Fellow self-saboteur here! People often say that I am SO much more keen to help other people with their problems (often complex and challenging ones) and yet why do I not keep my own life in check? I think a lot of it comes from low self esteem and maybe not feeling that your own needs are important, or deserving of your effort, and a little bit of the novelty of other people’s problems probably being different to your own, and probably even a bit of the instant gratification you can get when someone thanks you for helping them. I think a way of making progress with this is to firstly give yourself a break, realise that other people’s expectations and standards do not have to be your own (although some are a bit unavoidable such as your health and finances of course), and work on finding yourself important. For me even before I found out about ADHD (only last year at 32 – this thread has made me at least s bit grateful that this is younger than many others diagnosed as adults (although I have managed to sabotage one marriage already 😂)) I had found that guided meditations from YouTube were very helpful for anxiety and depression (as I was treated for since I was 13 and to some extent still present, but a lot of the symptoms transpire as part of ADHD such as demotivation and disinterest in required tasks OR potentially because of it such as low self esteem due to seemingly constant failings at things other people find simple, and receiving criticism as such).
I believe that meditation is great for reprogramming some of your attitudes and it certainly helps to overcome anxiety and get better coping mechanisms for meltdown or hyped up overwhelmed feelings. It will never fix certain things but it can help you especially when guided, to have a word with yourself internally and work out what is really important to you. It can help to ask questions such as ‘what do you really consider to be a marker of success’… anything from visualising yourself in a graduation gown, to picturing yourself a calmer and more healthy person, who has paid their bills on time and is fit and well.
It can be hard sometimes (possibly especially for ADHD people) to get away from cliché definitions of success that look like something out of 80s stock photos, at first you can even find yourself picturing some Jerry Macguire yuppie figure with a suit on and money raining upon them, so you need to go deeper to see what YOUR definition of progress and eventual goals might be.

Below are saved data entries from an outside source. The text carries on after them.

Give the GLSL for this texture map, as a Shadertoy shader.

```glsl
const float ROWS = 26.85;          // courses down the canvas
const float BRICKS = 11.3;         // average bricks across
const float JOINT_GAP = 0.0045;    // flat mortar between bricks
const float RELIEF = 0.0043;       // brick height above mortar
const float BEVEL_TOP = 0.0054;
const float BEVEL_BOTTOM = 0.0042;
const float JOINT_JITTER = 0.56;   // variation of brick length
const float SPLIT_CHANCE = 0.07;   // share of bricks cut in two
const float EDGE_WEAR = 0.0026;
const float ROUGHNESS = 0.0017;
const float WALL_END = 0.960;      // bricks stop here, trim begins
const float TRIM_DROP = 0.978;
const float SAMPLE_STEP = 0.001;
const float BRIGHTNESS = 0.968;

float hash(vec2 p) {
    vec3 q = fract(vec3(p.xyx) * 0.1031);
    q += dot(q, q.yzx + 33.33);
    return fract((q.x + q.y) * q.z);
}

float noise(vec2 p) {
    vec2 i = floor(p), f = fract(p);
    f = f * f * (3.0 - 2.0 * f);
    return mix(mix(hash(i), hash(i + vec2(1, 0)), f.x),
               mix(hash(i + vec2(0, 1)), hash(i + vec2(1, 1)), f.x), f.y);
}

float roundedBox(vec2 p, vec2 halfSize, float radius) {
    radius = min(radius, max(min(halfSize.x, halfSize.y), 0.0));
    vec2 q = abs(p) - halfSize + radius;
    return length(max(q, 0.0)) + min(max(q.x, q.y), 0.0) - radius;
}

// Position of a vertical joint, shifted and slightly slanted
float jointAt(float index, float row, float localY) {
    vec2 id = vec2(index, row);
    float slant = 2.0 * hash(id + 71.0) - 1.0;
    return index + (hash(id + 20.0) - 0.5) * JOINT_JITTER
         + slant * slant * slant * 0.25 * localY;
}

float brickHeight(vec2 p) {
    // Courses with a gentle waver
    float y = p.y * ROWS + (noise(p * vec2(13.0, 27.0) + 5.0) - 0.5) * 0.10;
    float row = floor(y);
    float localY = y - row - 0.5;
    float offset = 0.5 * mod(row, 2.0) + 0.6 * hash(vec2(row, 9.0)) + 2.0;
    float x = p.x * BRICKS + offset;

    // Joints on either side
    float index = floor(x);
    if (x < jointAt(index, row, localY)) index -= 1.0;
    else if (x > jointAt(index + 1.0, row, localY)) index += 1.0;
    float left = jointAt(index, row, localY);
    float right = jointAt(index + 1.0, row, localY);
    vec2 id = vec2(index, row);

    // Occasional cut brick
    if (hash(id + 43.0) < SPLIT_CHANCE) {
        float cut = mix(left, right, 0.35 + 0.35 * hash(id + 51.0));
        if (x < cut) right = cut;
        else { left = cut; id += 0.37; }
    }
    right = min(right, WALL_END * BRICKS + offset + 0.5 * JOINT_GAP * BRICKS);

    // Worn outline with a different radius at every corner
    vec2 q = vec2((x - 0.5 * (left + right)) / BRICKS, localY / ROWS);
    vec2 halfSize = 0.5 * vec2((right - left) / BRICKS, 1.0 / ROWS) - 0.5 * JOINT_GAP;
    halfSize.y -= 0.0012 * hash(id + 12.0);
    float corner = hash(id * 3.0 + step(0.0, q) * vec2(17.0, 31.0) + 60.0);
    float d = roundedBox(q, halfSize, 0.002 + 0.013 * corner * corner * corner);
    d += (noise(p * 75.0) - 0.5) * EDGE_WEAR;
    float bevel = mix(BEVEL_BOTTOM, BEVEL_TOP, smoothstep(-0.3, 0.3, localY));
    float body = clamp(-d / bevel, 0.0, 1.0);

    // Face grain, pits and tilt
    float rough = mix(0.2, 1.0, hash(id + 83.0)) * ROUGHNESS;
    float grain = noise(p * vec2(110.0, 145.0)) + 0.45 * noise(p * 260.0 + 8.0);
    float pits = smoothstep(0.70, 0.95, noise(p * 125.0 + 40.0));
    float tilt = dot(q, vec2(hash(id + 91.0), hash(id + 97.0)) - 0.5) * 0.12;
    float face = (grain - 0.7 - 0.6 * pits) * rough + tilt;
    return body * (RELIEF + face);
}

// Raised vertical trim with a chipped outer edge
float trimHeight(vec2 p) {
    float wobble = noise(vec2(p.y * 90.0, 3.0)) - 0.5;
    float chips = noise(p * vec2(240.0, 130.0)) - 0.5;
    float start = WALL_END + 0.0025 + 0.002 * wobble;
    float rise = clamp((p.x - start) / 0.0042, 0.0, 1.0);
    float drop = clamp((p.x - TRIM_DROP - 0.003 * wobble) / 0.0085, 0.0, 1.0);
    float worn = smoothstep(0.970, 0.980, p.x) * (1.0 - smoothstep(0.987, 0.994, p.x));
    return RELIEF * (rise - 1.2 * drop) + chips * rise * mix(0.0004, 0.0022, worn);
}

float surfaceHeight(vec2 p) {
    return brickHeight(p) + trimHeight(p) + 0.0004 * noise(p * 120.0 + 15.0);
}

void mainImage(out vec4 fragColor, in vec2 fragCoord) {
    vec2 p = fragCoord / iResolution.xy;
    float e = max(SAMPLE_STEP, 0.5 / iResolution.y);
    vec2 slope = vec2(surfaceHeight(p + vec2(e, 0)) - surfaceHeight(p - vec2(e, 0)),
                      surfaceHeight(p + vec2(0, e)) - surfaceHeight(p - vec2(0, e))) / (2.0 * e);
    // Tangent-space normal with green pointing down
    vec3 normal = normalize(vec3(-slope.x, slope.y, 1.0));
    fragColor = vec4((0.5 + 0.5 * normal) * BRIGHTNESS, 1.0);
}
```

I’ve given up my corporate career in big businesses because you know what, it needed sabotaging, my priorities have changed. I used to earn quite a bit of money and I spent it all on just trying to survive, rarely having anything to show for it but a frazzled stressed brain, a body feeling just all round ill, and still never paying my bills on time. I’ve decided that a new goal is to just stick up for myself, do things that are truly manageable (and that includes holding off debt collectors for a while) and STOP trying to change everything all at once. I’m considering a lot of things to be experimental. I’ve taken on some temporary jobs and lost them, but it didn’t matter because I told myself I am only going to live in the short term but I am still going to do my best. I am shockingly bad at being on time and that is a problem for a 9-6 job. So I’m changing my goals having got to know myself and told myself that I deserve better than to feel like I’m failing at something that is set for me by others. I’m doing dog sitting on the side, I’m chasing up money that I never got round to claiming or asking for, and I’m looking into doing a little care work with people who have learning disabilities, because as a person with albeit mild ADHD and high empathy/intuition, it might be a job that helps me to thrive and not just get by. God knows maybe I’ll even feel like I’m happy to go to work, but that has worn off quickly in my experience and then the self sabotage thing happens usually starting with lateness and ending with anxiety and stress and feelings of failure and sickness.